Three Major Reasons Not to Share a Prescription

Know the potential ramifications of sharing your medical prescription

When you and your friend or family member take the same prescription or have the same medical condition, sharing a prescription may seem harmless. Maybe you’re stretching out a prescription before the next refill is allowed by your insurance company, or you’ve noticed that your friend’s anxiety level has gotten so bad that he might benefit from some of your anxiety medication. While well-intentioned, sharing prescriptions is not a good idea for several reasons, with these three chief among them.

It Might Not Be Medically Appropriate

Despite appearances, your friend or family member might not be able to take your prescription successfully due to a difference in medical conditions that you don’t know about.

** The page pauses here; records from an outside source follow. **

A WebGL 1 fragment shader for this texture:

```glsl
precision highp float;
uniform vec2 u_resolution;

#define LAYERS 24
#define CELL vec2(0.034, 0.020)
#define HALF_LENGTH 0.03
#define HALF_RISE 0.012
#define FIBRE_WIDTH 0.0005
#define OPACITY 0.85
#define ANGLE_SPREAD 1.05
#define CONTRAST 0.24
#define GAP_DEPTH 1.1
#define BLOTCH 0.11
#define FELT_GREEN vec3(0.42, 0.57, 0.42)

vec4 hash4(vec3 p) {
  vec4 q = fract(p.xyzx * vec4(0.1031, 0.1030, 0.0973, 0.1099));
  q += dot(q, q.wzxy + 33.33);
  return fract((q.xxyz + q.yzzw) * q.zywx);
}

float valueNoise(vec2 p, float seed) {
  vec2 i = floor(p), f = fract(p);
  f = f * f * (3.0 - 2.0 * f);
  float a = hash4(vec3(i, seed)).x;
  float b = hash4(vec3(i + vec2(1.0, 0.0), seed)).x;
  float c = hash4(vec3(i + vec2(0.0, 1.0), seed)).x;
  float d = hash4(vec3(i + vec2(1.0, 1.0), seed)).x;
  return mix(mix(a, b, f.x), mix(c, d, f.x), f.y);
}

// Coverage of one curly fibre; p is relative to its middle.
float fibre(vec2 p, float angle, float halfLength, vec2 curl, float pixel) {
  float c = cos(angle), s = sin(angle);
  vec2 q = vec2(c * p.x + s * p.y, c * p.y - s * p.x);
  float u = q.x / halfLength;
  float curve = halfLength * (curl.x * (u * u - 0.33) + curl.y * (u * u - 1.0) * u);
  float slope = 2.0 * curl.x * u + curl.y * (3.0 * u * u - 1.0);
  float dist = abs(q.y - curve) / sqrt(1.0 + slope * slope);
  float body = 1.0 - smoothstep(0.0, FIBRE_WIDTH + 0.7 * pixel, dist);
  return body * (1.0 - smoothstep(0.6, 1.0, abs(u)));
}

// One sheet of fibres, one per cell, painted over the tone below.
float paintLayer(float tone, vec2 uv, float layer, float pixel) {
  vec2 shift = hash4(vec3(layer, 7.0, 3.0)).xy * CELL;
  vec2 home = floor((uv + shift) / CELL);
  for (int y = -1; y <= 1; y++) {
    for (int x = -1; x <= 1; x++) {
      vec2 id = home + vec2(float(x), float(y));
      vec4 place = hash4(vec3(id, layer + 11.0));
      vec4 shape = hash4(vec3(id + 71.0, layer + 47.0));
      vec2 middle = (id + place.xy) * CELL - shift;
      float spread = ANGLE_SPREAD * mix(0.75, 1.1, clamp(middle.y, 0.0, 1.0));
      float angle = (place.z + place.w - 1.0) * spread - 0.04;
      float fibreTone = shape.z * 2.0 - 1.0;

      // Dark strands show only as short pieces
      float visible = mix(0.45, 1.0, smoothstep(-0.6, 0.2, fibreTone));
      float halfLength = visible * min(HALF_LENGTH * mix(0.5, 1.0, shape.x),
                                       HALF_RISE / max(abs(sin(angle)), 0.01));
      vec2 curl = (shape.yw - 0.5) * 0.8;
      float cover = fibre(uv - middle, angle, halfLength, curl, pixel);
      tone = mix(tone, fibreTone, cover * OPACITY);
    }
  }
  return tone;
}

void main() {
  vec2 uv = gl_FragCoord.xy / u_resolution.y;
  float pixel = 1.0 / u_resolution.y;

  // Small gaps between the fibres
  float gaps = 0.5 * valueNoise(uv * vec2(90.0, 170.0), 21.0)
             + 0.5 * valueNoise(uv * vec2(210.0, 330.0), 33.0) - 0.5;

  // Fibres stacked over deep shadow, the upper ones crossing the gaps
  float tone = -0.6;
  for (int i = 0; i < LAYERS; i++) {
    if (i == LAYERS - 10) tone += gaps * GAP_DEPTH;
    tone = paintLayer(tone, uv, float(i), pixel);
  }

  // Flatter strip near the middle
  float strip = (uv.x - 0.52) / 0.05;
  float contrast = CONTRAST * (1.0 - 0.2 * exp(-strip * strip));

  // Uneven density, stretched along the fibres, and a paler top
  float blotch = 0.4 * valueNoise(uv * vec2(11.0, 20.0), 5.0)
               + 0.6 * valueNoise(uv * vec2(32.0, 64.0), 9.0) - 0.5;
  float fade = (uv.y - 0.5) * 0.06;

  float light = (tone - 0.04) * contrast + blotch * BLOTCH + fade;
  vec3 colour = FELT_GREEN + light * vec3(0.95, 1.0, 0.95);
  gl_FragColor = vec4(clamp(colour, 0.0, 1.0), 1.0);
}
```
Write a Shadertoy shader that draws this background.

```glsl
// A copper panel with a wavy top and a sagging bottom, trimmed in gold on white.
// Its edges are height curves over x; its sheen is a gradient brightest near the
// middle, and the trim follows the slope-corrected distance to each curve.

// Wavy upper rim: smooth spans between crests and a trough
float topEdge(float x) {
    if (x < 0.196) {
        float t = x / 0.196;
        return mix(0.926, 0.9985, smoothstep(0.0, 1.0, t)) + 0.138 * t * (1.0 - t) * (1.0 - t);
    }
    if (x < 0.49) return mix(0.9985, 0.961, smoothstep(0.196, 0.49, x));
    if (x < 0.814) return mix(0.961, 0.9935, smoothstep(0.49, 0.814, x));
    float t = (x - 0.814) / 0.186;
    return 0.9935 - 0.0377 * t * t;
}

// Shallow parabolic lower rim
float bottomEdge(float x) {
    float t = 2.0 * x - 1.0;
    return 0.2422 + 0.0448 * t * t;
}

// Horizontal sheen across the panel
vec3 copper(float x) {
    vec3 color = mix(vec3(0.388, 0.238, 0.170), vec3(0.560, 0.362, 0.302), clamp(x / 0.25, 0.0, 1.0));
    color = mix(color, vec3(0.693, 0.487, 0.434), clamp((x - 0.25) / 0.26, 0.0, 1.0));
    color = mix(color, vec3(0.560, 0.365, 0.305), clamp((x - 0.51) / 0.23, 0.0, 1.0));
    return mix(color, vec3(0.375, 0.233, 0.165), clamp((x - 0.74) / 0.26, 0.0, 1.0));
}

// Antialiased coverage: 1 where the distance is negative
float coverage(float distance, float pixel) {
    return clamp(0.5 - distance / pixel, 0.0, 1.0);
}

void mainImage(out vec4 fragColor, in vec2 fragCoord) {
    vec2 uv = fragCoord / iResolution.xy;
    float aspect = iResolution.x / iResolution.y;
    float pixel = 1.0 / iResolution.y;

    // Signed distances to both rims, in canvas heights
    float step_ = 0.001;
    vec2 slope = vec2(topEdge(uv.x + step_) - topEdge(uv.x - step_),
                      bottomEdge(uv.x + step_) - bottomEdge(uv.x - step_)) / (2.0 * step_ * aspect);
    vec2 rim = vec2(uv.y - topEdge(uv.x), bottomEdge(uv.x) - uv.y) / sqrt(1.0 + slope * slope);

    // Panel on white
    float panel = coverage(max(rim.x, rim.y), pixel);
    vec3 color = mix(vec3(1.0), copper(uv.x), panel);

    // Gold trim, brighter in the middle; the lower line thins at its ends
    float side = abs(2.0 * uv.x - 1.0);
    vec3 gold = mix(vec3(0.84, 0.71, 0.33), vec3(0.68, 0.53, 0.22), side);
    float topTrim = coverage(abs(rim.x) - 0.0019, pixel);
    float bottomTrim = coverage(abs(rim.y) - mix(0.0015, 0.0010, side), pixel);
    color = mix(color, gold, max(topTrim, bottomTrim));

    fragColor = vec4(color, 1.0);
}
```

The other person may have a contraindicating condition that renders the prescription ineffective or even dangerous to them.

Also, your dose may not be appropriate for their condition; they may need a bigger or smaller dose (this is a big risk when you’re sharing just because the other person seems like they could use some of the medication).

It Might Be Too Short a Course

For medications with limited treatment times, such as antibiotics that you’d take for a specific number of days only, you may be providing the person with too short a course to effectively destroy the infection they have (not to mention you having leftover antibiotics means you likely didn’t take the full course, which can lead to creating antibiotic-resistant bacteria).

You Could Be Charged and Held Liable

Medications can have side effects such as drowsiness, and if you give them to someone who subsequently causes damage, such as an accident, you could be held partially liable for the damage. You could also be charged with illegally distributing drugs, especially if the medications are controlled, which is a special category of medication that receives stricter scrutiny and has tougher prescribing requirements.

If you’ve been accused of or charged with distributing drugs because you shared a prescription, don’t delay in getting legal help. Contact Eisenberg Law Offices at (608) 256-8356 to speak with an attorney.